Composition: [U+30B9] + ◌゙ [U+3099]



Stroke order
4 strokes


  • IPA(key): [d͡zɨᵝ], [zɨᵝ]

Etymology 1[edit]

The katakana character (su) with a dakuten ().



  1. The katakana syllable (zu). Its equivalent in hiragana is (zu).
Usage notes[edit]

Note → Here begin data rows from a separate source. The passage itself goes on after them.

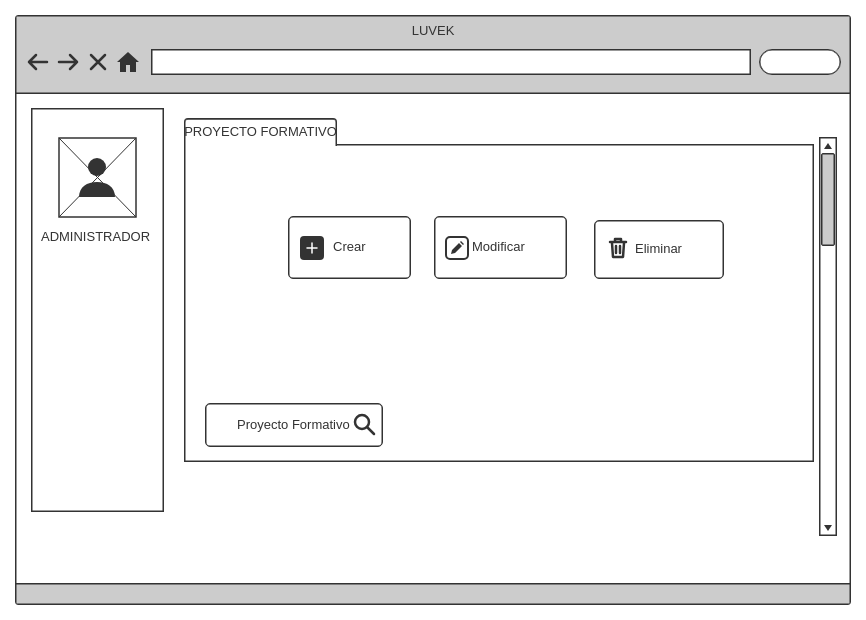
<!DOCTYPE html>
<html lang="es">
<head>
<meta charset="utf-8">
<title>LUVEK – Proyecto Formativo</title>
<style>
:root {
  --ink: #333;
  --chrome: #ccc;
  --paper: #fff;
}
* { box-sizing: border-box; margin: 0; }
body {
  width: 866px;
  height: 620px;
  padding: 15px;
  overflow: hidden;
  background: var(--paper);
  color: var(--ink);
  font: 13px/16px "Liberation Sans", Arial, sans-serif;
}
svg { display: block; flex: none; }
.outlined {
  border: 1px solid var(--ink);
  box-shadow: inset 0 0 0 .5px var(--ink);
  background: var(--paper);
}
.line { fill: none; stroke: var(--ink); stroke-width: 2.5; stroke-linecap: round; stroke-linejoin: round; }
.solid { fill: var(--ink); }

.window {
  display: flex;
  flex-direction: column;
  width: 836px;
  height: 590px;
  border-radius: 3px;
}
.title-bar {
  height: 78px;
  padding-top: 7px;
  background: var(--chrome);
  border-bottom: 1px solid var(--ink);
  box-shadow: inset 0 0 0 .5px var(--ink);
}
.title-bar h1 { font-size: 13px; font-weight: 400; text-align: center; }
.toolbar { display: flex; align-items: center; height: 26px; margin-top: 10px; padding-left: 11px; }
.nav-icons { display: flex; gap: 8px; margin-right: 12px; }
.address { width: 600px; height: 26px; margin-right: 8px; }
.search-pill { width: 82px; height: 26px; border-radius: 13px; }

.content { display: flex; align-items: flex-start; flex: 1; padding: 14px 0 0 15px; }
.sidebar {
  display: flex;
  flex-direction: column;
  align-items: center;
  width: 133px;
  height: 404px;
  margin-right: 20px;
  padding-top: 28px;
}
.role { margin: 11px 4px 0 0; }

.panel { width: 630px; margin: 10px 5px 0 0; }
.tab {
  position: relative;
  display: flex;
  justify-content: center;
  width: 153px;
  height: 28px;
  margin-bottom: -2px;
  padding-top: 5px;
  border-bottom: 0;
  border-radius: 4px 4px 0 0;
  box-shadow: inset .5px .5px var(--ink), inset -.5px .5px var(--ink);
  font-size: 13px;
  font-weight: 400;
  white-space: nowrap;
}
.panel-body { height: 318px; padding: 71px 0 0 20px; }
.actions { display: flex; align-items: flex-end; margin-left: 83px; }
.button { display: flex; align-items: center; border-radius: 5px; color: inherit; text-decoration: none; white-space: nowrap; }
.create { width: 123px; height: 63px; margin-right: 23px; padding-left: 11px; gap: 9px; }
.modify { width: 133px; height: 63px; margin-right: 27px; padding-left: 10px; gap: 3px; }
.delete { width: 130px; height: 59px; padding-left: 12px; gap: 6px; }
.delete svg { margin-bottom: 4px; }
.button span { margin-bottom: 1px; }
.finder { width: 178px; height: 44px; margin-top: 124px; padding-left: 31px; gap: 3px; }

.scrollbar {
  display: flex;
  flex-direction: column;
  align-items: center;
  width: 18px;
  height: 399px;
  margin-top: 29px;
  padding: 5px 0 4px;
}
.thumb { width: 14px; height: 93px; margin: 4px 0 auto; border-radius: 2px; background: var(--chrome); }
.status-bar {
  height: 21px;
  background: var(--chrome);
  border-top: 1px solid var(--ink);
  box-shadow: inset 0 0 0 .5px var(--ink);
}
</style>
</head>
<body>
<div class="window outlined">
  <header class="title-bar">
    <h1>LUVEK</h1>
    <div class="toolbar">
      <nav class="nav-icons">
        <svg width="22" height="22" role="img" aria-label="Atrás"><path class="line" d="M20 11H2M9 4 2 11l7 7"/></svg>
        <svg width="22" height="22" role="img" aria-label="Adelante"><path class="line" d="M2 11h18M13 4l7 7-7 7"/></svg>
        <svg width="22" height="22" role="img" aria-label="Detener"><path class="line" d="M4 4l14 14M18 4 4 18"/></svg>
        <svg width="22" height="22" role="img" aria-label="Inicio"><path class="solid" d="M11 1 0 11h3v10h6v-7h4v7h6V11h3z"/></svg>
      </nav>
      <div class="address outlined"></div>
      <div class="search-pill outlined"></div>
    </div>
  </header>

  <main class="content">
    <aside class="sidebar outlined">
      <svg width="79" height="81" role="img" aria-label="Foto de perfil">
        <rect x="1" y="1" width="77" height="79" fill="none" stroke="#333" stroke-width="1.5"/>
        <path d="M1 1l77 79M78 1 1 80" stroke="#333"/>
        <circle class="solid" cx="39" cy="30" r="9"/>
        <path class="solid" d="M21 60C21 50 29 45 39 45s18 5 18 15z"/>
      </svg>
      <p class="role">ADMINISTRADOR</p>
    </aside>

    <section class="panel">
      <h2 class="tab outlined">PROYECTO FORMATIVO</h2>
      <div class="panel-body outlined">
        <div class="actions">
          <a class="button create outlined" href="#">
            <svg width="24" height="24" aria-hidden="true">
              <rect class="solid" width="24" height="24" rx="4"/>
              <path d="M12 7v10M7 12h10" stroke="#fff" stroke-width="1.5" stroke-linecap="round"/>
            </svg>
            <span>Crear</span>
          </a>
          <a class="button modify outlined" href="#">
            <svg width="24" height="24" aria-hidden="true">
              <rect x="1" y="1" width="22" height="22" rx="4" fill="none" stroke="#333" stroke-width="2"/>
              <path class="solid" d="M6 18l1-4 7-7 3 3-7 7zM15 6l1-1 3 3-1 1z"/>
            </svg>
            <span>Modificar</span>
          </a>
          <a class="button delete outlined" href="#">
            <svg width="22" height="22" aria-hidden="true">
              <path class="line" d="M3 5h16M8 4V2h6v2M5 6l1 14h10l1-14M9 9v7M13 9v7"/>
            </svg>
            <span>Eliminar</span>
          </a>
        </div>
        <a class="button finder outlined" href="#">
          <span>Proyecto Formativo</span>
          <svg width="24" height="24" aria-hidden="true">
            <circle class="line" cx="9" cy="9" r="7"/>
            <path class="line" d="M14 14l7 7"/>
          </svg>
        </a>
      </div>
    </section>

    <div class="scrollbar outlined">
      <svg width="8" height="6" aria-hidden="true"><path class="solid" d="M4 0l4 6H0z"/></svg>
      <div class="thumb outlined" style="background: var(--chrome)"></div>
      <svg width="8" height="6" aria-hidden="true"><path class="solid" d="M0 0h8L4 6z"/></svg>
    </div>
  </main>

  <footer class="status-bar"></footer>
</div>
</body>
</html>
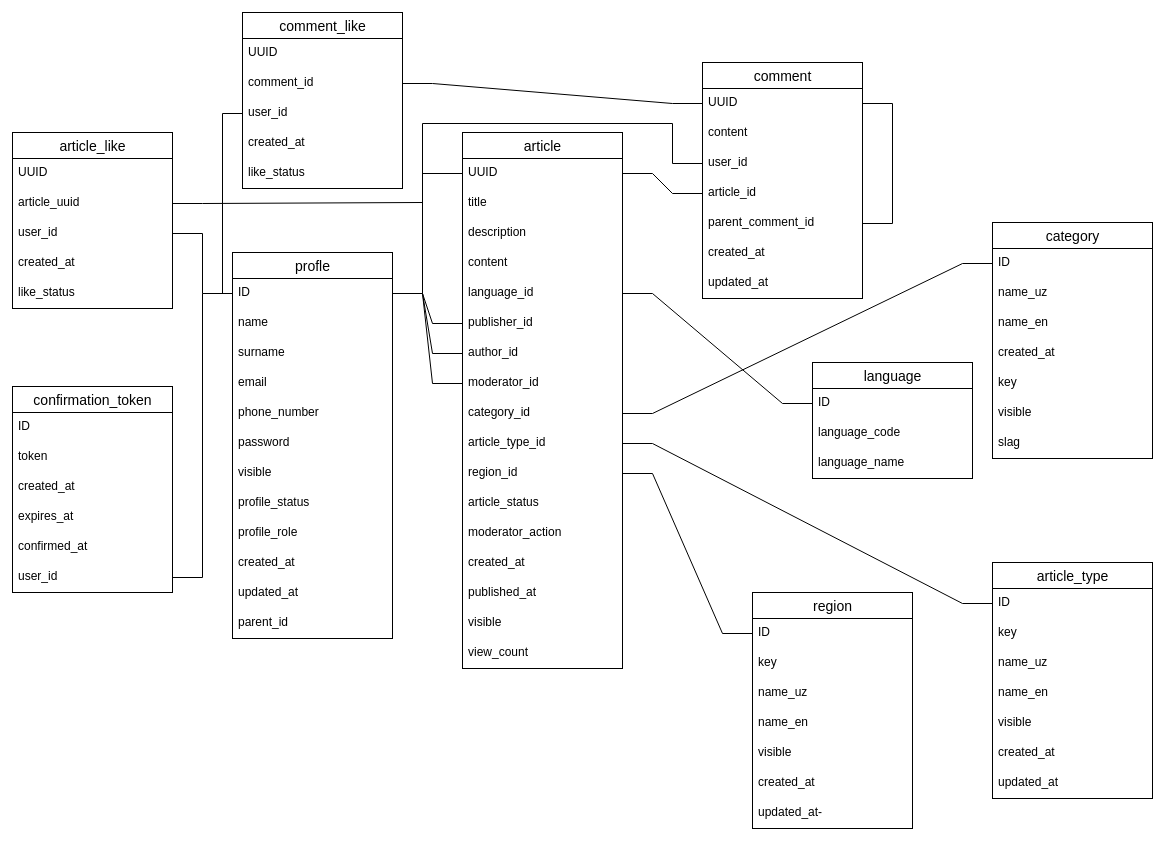
<!DOCTYPE html>
<html lang="en">
<head>
<meta charset="utf-8">
<title>Article database schema</title>
<style>
:root {
  --paper: #ffffff;
  --ink: #000000;
  --row: 30px;
}
* { box-sizing: border-box; margin: 0; padding: 0; }
html, body { width: 1165px; height: 844px; overflow: hidden; background: var(--paper); }
.diagram {
  position: relative;
  width: 1165px;
  height: 844px;
  overflow: hidden;
  color: var(--ink);
  font-family: "Liberation Sans", Helvetica, Arial, sans-serif;
}
.relations {
  position: absolute;
  inset: 0;
  fill: none;
  stroke: var(--ink);
  stroke-width: 1;
}
.entity {
  position: absolute;
  left: var(--x);
  top: var(--y);
  width: 161px;
  display: flex;
  flex-direction: column;
  border: 1px solid var(--ink);
  background: var(--paper);
}
.entity h2 {
  height: 26px;
  border-bottom: 1px solid var(--ink);
  font-size: 14px;
  font-weight: 400;
  line-height: 26px;
  text-align: center;
}
.entity ul {
  display: grid;
  grid-auto-rows: var(--row);
  margin-bottom: -1px;
  padding-left: 5px;
  list-style: none;
  font-size: 12px;
  line-height: 26px;
  white-space: nowrap;
}
#comment-like { --x: 242px; --y: 12px; }
#article-like { --x: 12px; --y: 132px; }
#confirmation-token { --x: 12px; --y: 386px; }
#profile { --x: 232px; --y: 252px; }
#article { --x: 462px; --y: 132px; }
#comment { --x: 702px; --y: 62px; }
#category { --x: 992px; --y: 222px; }
#language { --x: 812px; --y: 362px; }
#region { --x: 752px; --y: 592px; }
#article-type { --x: 992px; --y: 562px; }
</style>
</head>
<body>
<main class="diagram">

  <section class="entity" id="comment-like">
    <h2>comment_like</h2>
    <ul>
      <li>UUID</li>
      <li>comment_id</li>
      <li>user_id</li>
      <li>created_at</li>
      <li>like_status</li>
    </ul>
  </section>

  <section class="entity" id="article-like">
    <h2>article_like</h2>
    <ul>
      <li>UUID</li>
      <li>article_uuid</li>
      <li>user_id</li>
      <li>created_at</li>
      <li>like_status</li>
    </ul>
  </section>

  <section class="entity" id="confirmation-token">
    <h2>confirmation_token</h2>
    <ul>
      <li>ID</li>
      <li>token</li>
      <li>created_at</li>
      <li>expires_at</li>
      <li>confirmed_at</li>
      <li>user_id</li>
    </ul>
  </section>

  <section class="entity" id="profile">
    <h2>profle</h2>
    <ul>
      <li>ID</li>
      <li>name</li>
      <li>surname</li>
      <li>email</li>
      <li>phone_number</li>
      <li>password</li>
      <li>visible</li>
      <li>profile_status</li>
      <li>profile_role</li>
      <li>created_at</li>
      <li>updated_at</li>
      <li>parent_id</li>
    </ul>
  </section>

  <section class="entity" id="article">
    <h2>article</h2>
    <ul>
      <li>UUID</li>
      <li>title</li>
      <li>description</li>
      <li>content</li>
      <li>language_id</li>
      <li>publisher_id</li>
      <li>author_id</li>
      <li>moderator_id</li>
      <li>category_id</li>
      <li>article_type_id</li>
      <li>region_id</li>
      <li>article_status</li>
      <li>moderator_action</li>
      <li>created_at</li>
      <li>published_at</li>
      <li>visible</li>
      <li>view_count</li>
    </ul>
  </section>

  <section class="entity" id="comment">
    <h2>comment</h2>
    <ul>
      <li>UUID</li>
      <li>content</li>
      <li>user_id</li>
      <li>article_id</li>
      <li>parent_comment_id</li>
      <li>created_at</li>
      <li>updated_at</li>
    </ul>
  </section>

  <section class="entity" id="category">
    <h2>category</h2>
    <ul>
      <li>ID</li>
      <li>name_uz</li>
      <li>name_en</li>
      <li>created_at</li>
      <li>key</li>
      <li>visible</li>
      <li>slag</li>
    </ul>
  </section>

  <section class="entity" id="language">
    <h2>language</h2>
    <ul>
      <li>ID</li>
      <li>language_code</li>
      <li>language_name</li>
    </ul>
  </section>

  <section class="entity" id="region">
    <h2>region</h2>
    <ul>
      <li>ID</li>
      <li>key</li>
      <li>name_uz</li>
      <li>name_en</li>
      <li>visible</li>
      <li>created_at</li>
      <li>updated_at-</li>
    </ul>
  </section>

  <section class="entity" id="article-type">
    <h2>article_type</h2>
    <ul>
      <li>ID</li>
      <li>key</li>
      <li>name_uz</li>
      <li>name_en</li>
      <li>visible</li>
      <li>created_at</li>
      <li>updated_at</li>
    </ul>
  </section>

  <svg class="relations" width="1165" height="844" viewBox="0 0 1165 844" aria-hidden="true">
    <g transform="translate(0.5 0.5)">
      <!-- likes and tokens -->
      <polyline points="402,83 432,83 672,103 702,103"/>
      <polyline points="242,113 222,113 222,293 232,293"/>
      <polyline points="172,203 202,203 422,202 422,173 462,173"/>
      <polyline points="172,233 202,233 202,293 232,293"/>
      <polyline points="172,577 202,577 202,293"/>
      <!-- profile to comment and article -->
      <polyline points="392,293 422,293 422,123 672,123 672,163 702,163"/>
      <polyline points="422,293 432,323 462,323"/>
      <polyline points="422,293 432,353 462,353"/>
      <polyline points="422,293 432,383 462,383"/>
      <!-- comment -->
      <polyline points="622,173 652,173 672,193 702,193"/>
      <polyline points="862,103 892,103 892,223 862,223"/>
      <!-- article lookups -->
      <polyline points="622,293 652,293 782,403 812,403"/>
      <polyline points="622,413 652,413 962,263 992,263"/>
      <polyline points="622,443 652,443 962,603 992,603"/>
      <polyline points="622,473 652,473 722,633 752,633"/>
    </g>
  </svg>

</main>
</body>
</html>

The katakana syllabary is used primarily for transcription of foreign language words into Japanese and the writing of gairaigo (loan words), as well as to represent onomatopoeias, technical and scientific terms, and the names of plants, animals, and minerals. It is also occasionally used in some words for emphasis, or to ease reading; katakana may be preferred for words becoming buried in the text if they are written under their canonical form in hiragana. Names of Japanese companies, as well as certain Japanese language words such as colloquial terms, are also sometimes written in katakana rather than the other systems. Formerly, female given names were often written in katakana. [edit]

See also[edit]

Etymology 2[edit]

Humorous borrowing from the English -s plural marker.



  1. (jokingly) group of …-s
    • 1996, Mariko Tanaka, Takarazuka Tankentai ga Iku, →ISBN:
      […] Jibun tachi no koto o shinpai shite kureta sono kangeki no hō ga ōkikatta rashiku, sono kōkōseizu wa masumasu junko san ni hamatte shimatta sōda.
      (please add an English translation of this example)